Berlin is full of history, from WWI and WWII to the split of the city in half by the Berlin Wall, which fell less than 30 years ago. World-famous street art links in seamlessly with the city’s past and showcases its torrid history whilst also celebrating its future. With only 48 hours here, we had to seriously commit to sightseeing and damn, did we cram a lot into two days.
After landing late Wednesday night and heading to our (awesome) hostel, we dragged ourselves out of bed bright and early to make the most of our first day. Stop one on the itinerary was the Brandenburg Gate – cliché I know – but it really is quite impressive in real life, and I completely understand now why it’s an iconic symbol of Berlin. From here we wandered down to the Memorial to the Murdered Jews of Europe, which manages to be poignant and beautiful and mysterious and slightly eerie all at once.
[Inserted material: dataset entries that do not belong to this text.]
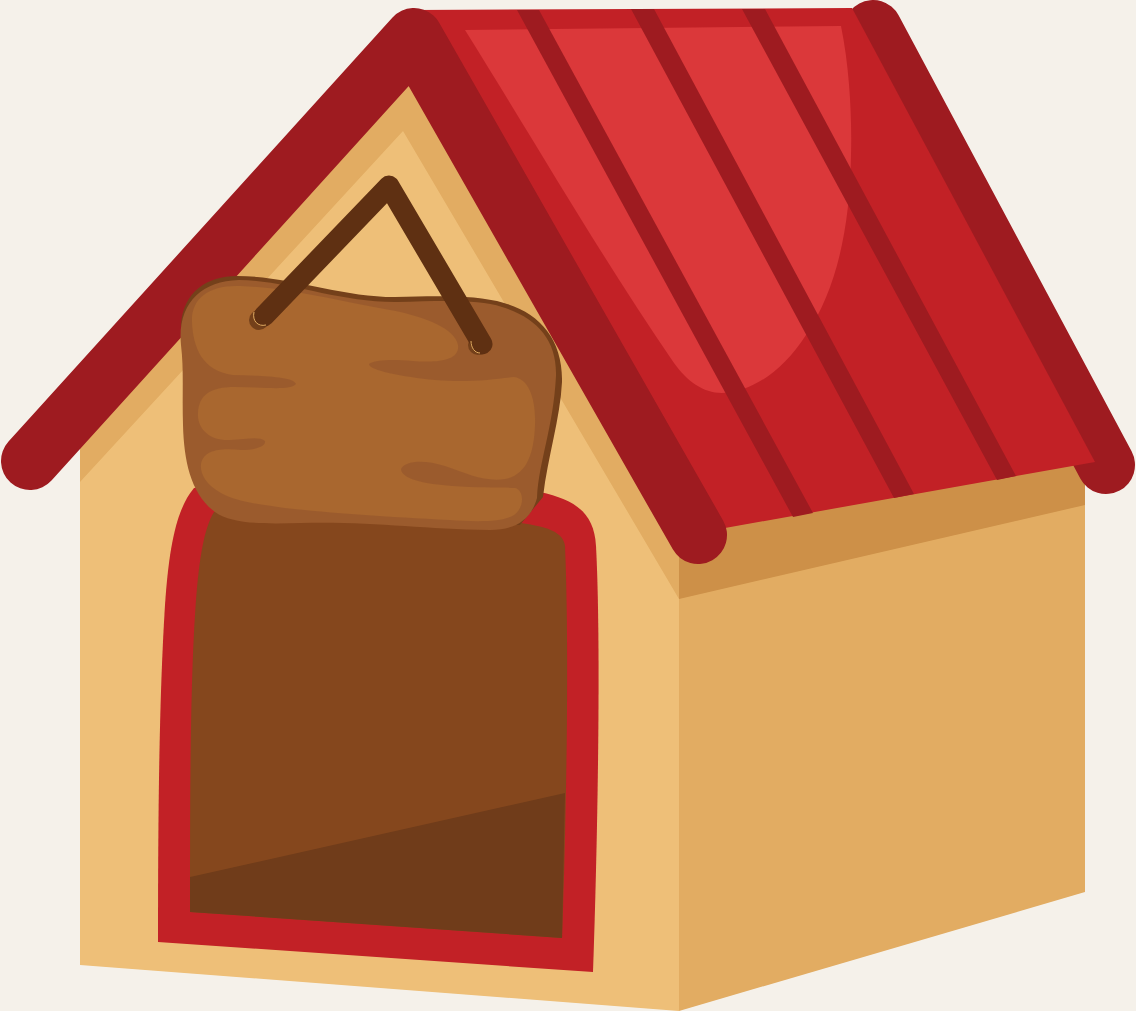
<!DOCTYPE html>
<html lang="en">
<head>
<meta charset="utf-8">
<title>Dog house</title>
<style>
:root {
  --paper: #f5f1ea;
  --wall-front: #eebf78;
  --wall-side: #e2ac62;
  --eave-shade: #cd9048;
  --roof: #c22126;
  --roof-shine: #db383a;
  --trim: #9e1b20;
  --inside: #85471d;
  --inside-floor: #703c1a;
  --board: #a9672f;
  --board-grain: #9b5b2d;
  --board-edge: #74401a;
  --rope: #5f3012;
}
html, body { margin: 0; height: 100%; overflow: hidden; background: var(--paper); }
svg { display: block; width: 1136px; height: 1011px; }
.wall-front { fill: var(--wall-front); }
.wall-side, .gable-shade { fill: var(--wall-side); }
.eave-shade { fill: var(--eave-shade); }
.roof, .door-frame { fill: var(--roof); }
.shine { fill: var(--roof-shine); }
.seams { fill: var(--trim); }
.trim { fill: none; stroke: var(--trim); stroke-width: 58; stroke-linecap: round; stroke-linejoin: round; }
.inside { fill: var(--inside); }
.inside-floor { fill: var(--inside-floor); }
.board { fill: var(--board); }
.board-grain { fill: var(--board-grain); }
.board-edge { fill: var(--board-edge); }
.rope { fill: none; stroke: var(--rope); stroke-width: 21; stroke-linecap: round; stroke-linejoin: round; }
.hole { fill: var(--board-edge); }
.hole-rim { fill: none; stroke: var(--wall-side); stroke-width: 1; }
</style>
</head>
<body>
<svg viewBox="0 0 1136 1011" role="img" aria-label="Wooden dog house with a red roof and a blank hanging sign">
  <g id="walls">
    <path class="wall-front" d="M80 440L409 70L679 540V1011L80 965Z"/>
    <path class="gable-shade" d="M80 440L409 70L679 540V599L403 131L80 482Z"/>
    <path class="wall-side" d="M679 530L1085 455V892L679 1011Z"/>
    <path class="eave-shade" d="M679 530L1085 455V505L679 599Z"/>
  </g>

  <g id="roof">
    <path class="trim" d="M873 29L1106 465"/>
    <path class="roof" d="M414 10L852 8L1095 462L725 528L690 520Z"/>
    <path class="shine" d="M465 30L841 26C850 70 852 120 851 155C850 230 836 290 806 335C783 371 752 392 722 393C703 393 687 381 674 363C600 255 540 150 465 30Z"/>
    <g class="seams">
      <path d="M517 10H539L813 513L793 517Z"/>
      <path d="M631 9H654L914 494L894 498Z"/>
      <path d="M742 9H765L1016 476L997 480Z"/>
    </g>
    <path class="trim" d="M30 461L414 37L698 535"/>
  </g>

  <g id="doorway">
    <path class="door-frame" d="M158 942C158 820 159 700 165 605C169 545 177 508 194 488L300 470L540 492C575 500 594 512 596 546C601 640 598 830 593 972Z"/>
    <path class="inside" d="M190 912C190 800 190 680 196 600C199 560 204 528 214 512L300 500L521 523C548 527 563 532 565 546C569 640 567 800 562 938Z"/>
    <path class="inside-floor" d="M190 877L565 793L562 938L190 912Z"/>
  </g>

  <g id="sign">
    <path class="board-edge" d="M181 325C183 292 207 276 237 276C290 276 340 297 395 297C440 296 477 295 504 303C540 313 563 340 562 382C560 420 548 455 543 497L520 525L300 515L200 470Z"/>
    <path class="board-grain" d="M181 345C177 305 200 281 239 280C290 281 340 303 398 302C440 301 478 299 502 307C537 318 557 340 556 376C553 430 539 460 537 498C531 520 515 530 490 530C420 529 370 521 300 523C262 524 232 524 215 512C191 494 184 462 183 425C182 395 184 370 181 345Z"/>
    <path class="board" d="M192 322C191 299 208 285 240 286C290 288 333 300 390 310C427 317 455 329 458 345C460 360 440 363 413 361C391 359 374 360 369 364C368 370 402 377 435 380C470 383 494 379 514 377C529 379 536 399 535 425C534 455 526 475 505 479C485 482 468 474 445 466C424 459 404 461 401 469C401 479 425 484 452 486C478 488 499 487 515 488C524 490 525 507 514 515C503 522 478 522 450 520C390 517 330 513 285 508C258 504 238 502 221 493C205 484 200 473 201 464C204 449 222 448 241 450C257 450 266 446 265 441C260 436 246 439 230 440C210 441 197 429 198 413C199 395 210 387 235 387C263 387 291 391 296 384C293 376 262 376 233 375C202 371 193 347 192 322Z"/>
    <circle class="hole" cx="259" cy="320" r="10"/>
    <circle class="hole" cx="478" cy="345" r="10"/>
    <path class="rope" d="M264 316L389 186L482 344"/>
    <path class="hole-rim" d="M254 312C252 321 258 327 266 325M471 341C471 348 475 353 480 353"/>
  </g>
</svg>
</body>
</html>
From the roadside, it looks like a collection of tombs, an expansive graveyard, but when you walk into it, along the paths between each concrete block, it becomes something much more emotive. The deeper into the middle you get, the higher the blocks tower above you, the more evocative the experience becomes. As expected, there were the tourists you hear about but hope you won’t actually see, climbing on the memorial in acts of sheer selfie-taking disrespect. I’ll never understand why people think that’s okay, even less so after visiting the museum underneath the Memorial and learning about some of the families who lost their lives in the Holocaust. How anyone can disregard these people’s lives, the loss of which happened during one of the most heinous crimes in human history, is beyond me.
After this we took a walk along Potsdamer Straße, reflecting on what we’d read in the museum and discussing all of the things we didn’t understand about the war. On our way, we stumbled upon a part of the Berlin Wall, sat on a street corner on Potsdamer Platz, and we also saw the beginnings of some pipework currently being put up throughout the whole city, exactly where the Berlin Wall once was.
Hungry for more information, and still not really understanding how it all happened (can you tell we stopped history before GCSE?), we headed to the Topography of Terror. Before heading in we walked along the section of the Berlin Wall that still stands outside the museum. It’s imposing, but at the same time it’s almost beyond comprehension that a stretch of concrete could have kept friends and families, two sides of a city, separate for 28 years.
Inside, our thirst for knowledge was most definitely quenched. Spanning all the way from the beginning of WWII to the end and beyond, it was both parts fascinating and overwhelming – tying every person, every organisation and every element into one staggering mass of information. If that wasn’t enough, we spent the rest of the afternoon at the Berlin Story Bunker, reading about the war again, this time starting at Hitler’s birth. It was A LOT, and by the end of the day, I didn’t think I could read anymore, or learn anything for at least a week.
Needing to recover from our hard day of reading and generally haunting histories, we set off to find a Berlin classic – the Currywurst. I was slightly sceptical but it was delicious, a welcome treat after the intense day we’d had. We retired back to the hostel, bellies full of food and brains full of knowledge.
We were definitely in need of a more wholesome day, so started off with a hearty breakfast in the hostel’s cafe. First up was a trip to Teufelsberg, the abandoned US Cold War listening station in Grunewald Forest, a way out of the city. We jumped on the S-Bahn, then began our walk – which turned out to be much more of a hike through the forest than it needed to be. Google Maps decided to take us up huge (and unnecessary) hills, through the woods and underneath fallen trees, before we finally stumbled out onto the path surrounding the station. It was one of the strangest places I’ve ever been – full of graffiti and incredible street art; super creepy, but super cool. I was really disappointed to find out that you can no longer go up and inside the towers, which would have been even cooler. Apparently, they’ve been told that tourists are no longer allowed inside, which I reckon is code for someone’s injured themselves and the site is now a safety concern. The highlight of the whole place is its abandoned nature, so I was disappointed to find out that they’re turning it into a legit tourist spot. The derelict, dilapidated charm of it might soon be gone. I just wish I could have visited a few years ago and stood on the roof, climbed up the winding passageways and got a real feel of the place.
Legs dead, feet aching, we got on the S-Bahn back into the city to find lunch. We stumbled across a really tasty cafe called Beets&Roots and feasted on burrito bowls, then grabbed a fairtrade free-range eco-friendly home-roasted (code for pretentious) coffee before taking a walk to Museum Island to see the Berlin Dom. We had planned to go up but the weather was miserable and the view wouldn’t have been great, so admiration from the outside did the job instead.
The final stop on the list was the East Side Gallery, a testament to the Berlin Wall and its past, with artwork from artists from all over the world. Some of the art was incredible, and it really was a testament to the wall – it seemed like a great and unifying thing had come out of Berlin’s torrid past. Many of the artworks were painted in 1989 or 1990, the same year or just a year after the Berlin Wall fell. Imagining people reunited from East and West, creating together towards a common good really made it a special sight.